State Bank Governor Reza Baqir’s comments on how the Pakistani Rupee depreciation is benefitting the families of nine million overseas Pakistanis have attracted public criticism as concerns regarding inflation and economic instability grow.
Speaking at an event in Manchester sponsored by United Bank Limited, Baqir said that the sharp depreciation in the Pakistani Rupee (PKR) may be hurting some but is also benefitting others. For example, families living in Pakistan whose relatives work abroad and send home money in the form of remittances are benefitting, he said. This is because the money in dollars they send back has a higher value in rupees due to the low exchange rate.
He added that every economic policy causes some people to gain and some to lose out.
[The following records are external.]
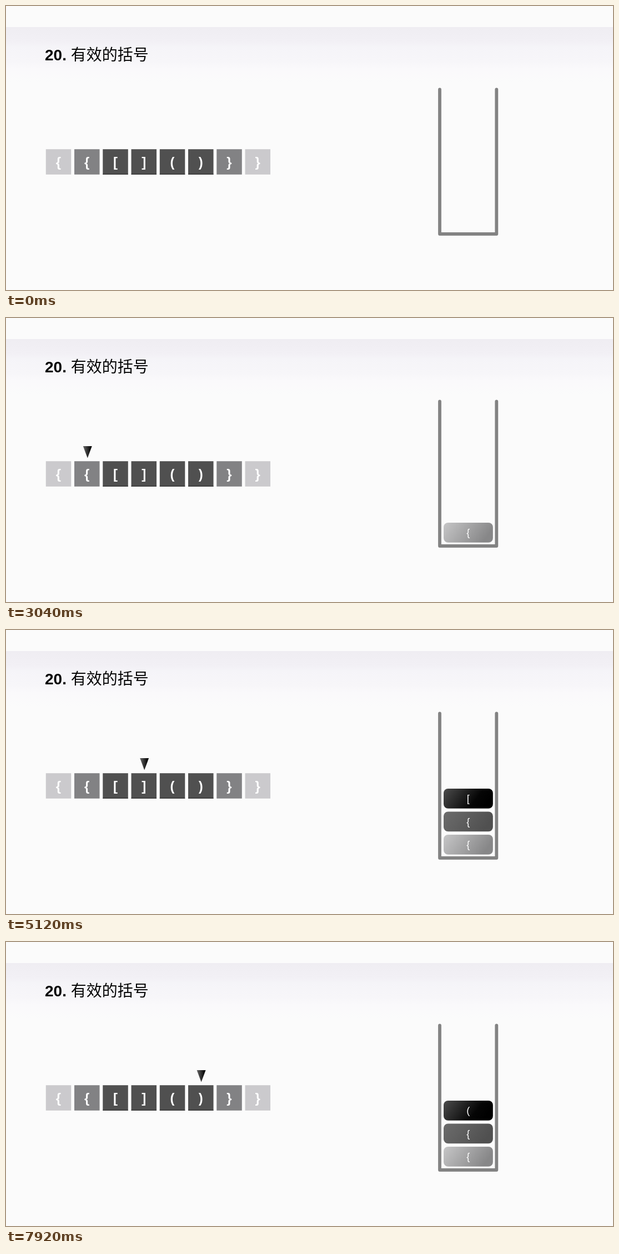
An HTML page that plays this animation: 1093x512 px, repeating every 8000 ms.

```html
<!DOCTYPE html>
<html lang="zh-CN">
<head>
<meta charset="utf-8">
<title>有效的括号</title>
<style>
html, body { margin: 0; width: 100%; height: 100%; overflow: hidden; background: #fbfbfb; }
svg { display: block; width: 100%; height: 100%; }
text { font-family: "Liberation Sans", "Noto Sans CJK SC", "Noto Sans CJK", sans-serif; }
.title { font-size: 28px; font-weight: 700; fill: #050505; }
.title .han { font-family: "Noto Sans CJK SC", "Noto Sans CJK", sans-serif; font-weight: 500; }
.tile text { font-size: 24px; font-weight: 700; }
.block text { font-size: 18px; }
.tile text, .block text { fill: #fff; text-anchor: middle; }
</style>
</head>
<body>
<svg id="stage" viewBox="0 0 1093 512" preserveAspectRatio="none">
  <defs>
    <linearGradient id="band" x2="0" y2="1">
      <stop offset="0" stop-color="#efedf2"/>
      <stop offset=".26" stop-color="#f2f0f5"/>
      <stop offset=".36" stop-color="#f5f4f8"/>
      <stop offset=".62" stop-color="#f7f6f9"/>
      <stop offset=".75" stop-color="#faf9fb"/>
      <stop offset="1" stop-color="#fbfbfb"/>
    </linearGradient>
    <linearGradient id="light" y2=".3"><stop stop-color="#c6c6c7"/><stop offset="1" stop-color="#878788"/></linearGradient>
    <linearGradient id="mid" y2=".3"><stop stop-color="#6c6c6c"/><stop offset="1" stop-color="#505050"/></linearGradient>
    <linearGradient id="dark" y2=".3"><stop stop-color="#4c4c4c"/><stop offset=".75" stop-color="#050505"/><stop offset="1" stop-color="#000"/></linearGradient>
    <linearGradient id="tip"><stop stop-color="#686868"/><stop offset=".8" stop-color="#0c0c0c"/></linearGradient>
  </defs>
  <rect width="1093" height="512" fill="#fbfbfb"/>
  <rect y="38" width="1093" height="100" fill="url(#band)"/>
  <text class="title" x="70" y="98" xml:space="preserve">20. <tspan class="han">有效的括号</tspan></text>
  <g id="tiles"></g>
  <path d="M781 150.5V411H883.3V150.5" fill="none" stroke="#838383" stroke-width="5.8" stroke-linecap="round" stroke-linejoin="round"/>
  <g id="blocks"></g>
  <path id="pointer" d="M-8 231H8L0 252.5Z" fill="url(#tip)"/>
</svg>
<script>
const LOOP = 8000, STEP = 80;
const PITCH = 51.25, LIFT = 304, MOVE = 320, SLIDE = 160;
const $ = id => document.getElementById(id);

function add(parent, tag, attrs, text) {
  const el = document.createElementNS("http://www.w3.org/2000/svg", tag);
  for (const key in attrs) el.setAttribute(key, attrs[key]);
  if (text) el.textContent = text;
  parent.appendChild(el);
  return el;
}

const shades = ["#cbcacd", "#828284", "#505050", "#505050"];
[..."{{[]()}}"].forEach((char, i) => {
  const depth = Math.min(i, 7 - i);
  const x = 71.8 + PITCH * i;
  const tile = add($("tiles"), "g", { class: "tile" });
  add(tile, "rect", { x, y: 258.2, width: 45.5, height: 45.6, fill: shades[i > 3 && depth > 1 ? 3 : depth] });
  if (depth > 1) add(tile, "rect", { x, y: 302.6, width: 45.5, height: 1.2, fill: "#303030" });
  add(tile, "text", { x: x + 22.6, y: 290 }, char);
});

const blocks = [
  { char: "{", y: 369, fill: "light", push: 1872 },
  { char: "{", y: 327.5, fill: "mid", push: 3265 },
  { char: "[", y: 286, fill: "dark", push: 4480, pop: 5910 },
  { char: "(", y: 286, fill: "dark", push: 7400 }
];
for (const block of blocks) {
  block.el = add($("blocks"), "g", { class: "block" });
  add(block.el, "rect", { x: 788, width: 88.8, height: 35.8, rx: 8, fill: `url(#${block.fill})` });
  add(block.el, "text", { x: 832.3, y: 24.3 }, block.char);
}

const SHOW = 1120;
const hops = [2240, 3640, 4800, 6400, 7740];

const progress = (t, start, length) => Math.max(0, Math.min(1, (t - start) / length));
const smooth = p => p * p * (3 - 2 * p);

function draw(t) {
  for (const { el, y, push, pop } of blocks) {
    const away = 1 - progress(t, push, MOVE) + (pop ? progress(t, pop, MOVE) : 0);
    el.setAttribute("transform", `translate(0 ${y - LIFT * away})`);
    el.setAttribute("opacity", 1 - away);
  }
  const place = hops.reduce((sum, start) => sum + smooth(progress(t, start, SLIDE)), 0);
  $("pointer").setAttribute("transform", `translate(${95.6 + 51.2 * place} 0)`);
  $("pointer").setAttribute("opacity", progress(t, SHOW, 240));
}

const began = performance.now();
function tick() {
  const t = (performance.now() - began) % LOOP;
  draw(Math.floor(t / STEP) * STEP);
  requestAnimationFrame(tick);
}
tick();
</script>
</body>
</html>
```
His words have attracted criticism from the public, as depicted through negative reactions to his comments on Twitter and online platforms. Amid soaring petrol prices and rising inflation, comments from the State Bank Governor that seem to dismiss concerns about a depreciating currency tend to exacerbate frustration and a lack of confidence in the government.
The PKR has depreciated nearly 11 percent against the US Dollar (USD) since its peak in May and has been hitting consecutive all-time lows since the past couple of months. It touched its most recent record low against the USD yesterday at 173.47.
At the same time, the government raised petrol prices to record highs last week by hiking the price of petrol by Rs. 10.49 per liter and that of high-speed diesel (HSD) by Rs. 12.44 per liter. This comes as international energy and commodity prices continue to skyrocket.
Meanwhile, key members of the country’s finance ministry are currently in Washington, D.C., conducting talks with the International Monetary Fund over the next step of the fund’s $6 billion loan program. In a bid to ensure the IMF’s approval of the next $1 billion loan tranche, officials have announced a hike in the base electricity tariff by Rs. 1.39 per unit.
Amid persistent currency depreciation and soaring fuel and electricity prices, many Pakistanis are worried that the coming months will bring forth a sharp jump in inflation and an increase in poverty. There are concerns that low-income earners will be unable to afford food, rent, and other basic amenities.
The Pakistan Bureau of Statistics’s Consumer Price Index (CPI)-based inflation rate rose to 9 percent in September due to higher fuel, electricity, and food prices.
Unless the central bank and the government appropriately address the public’s anxiety over rupee depreciation, this may cause further instability in the economy and markets.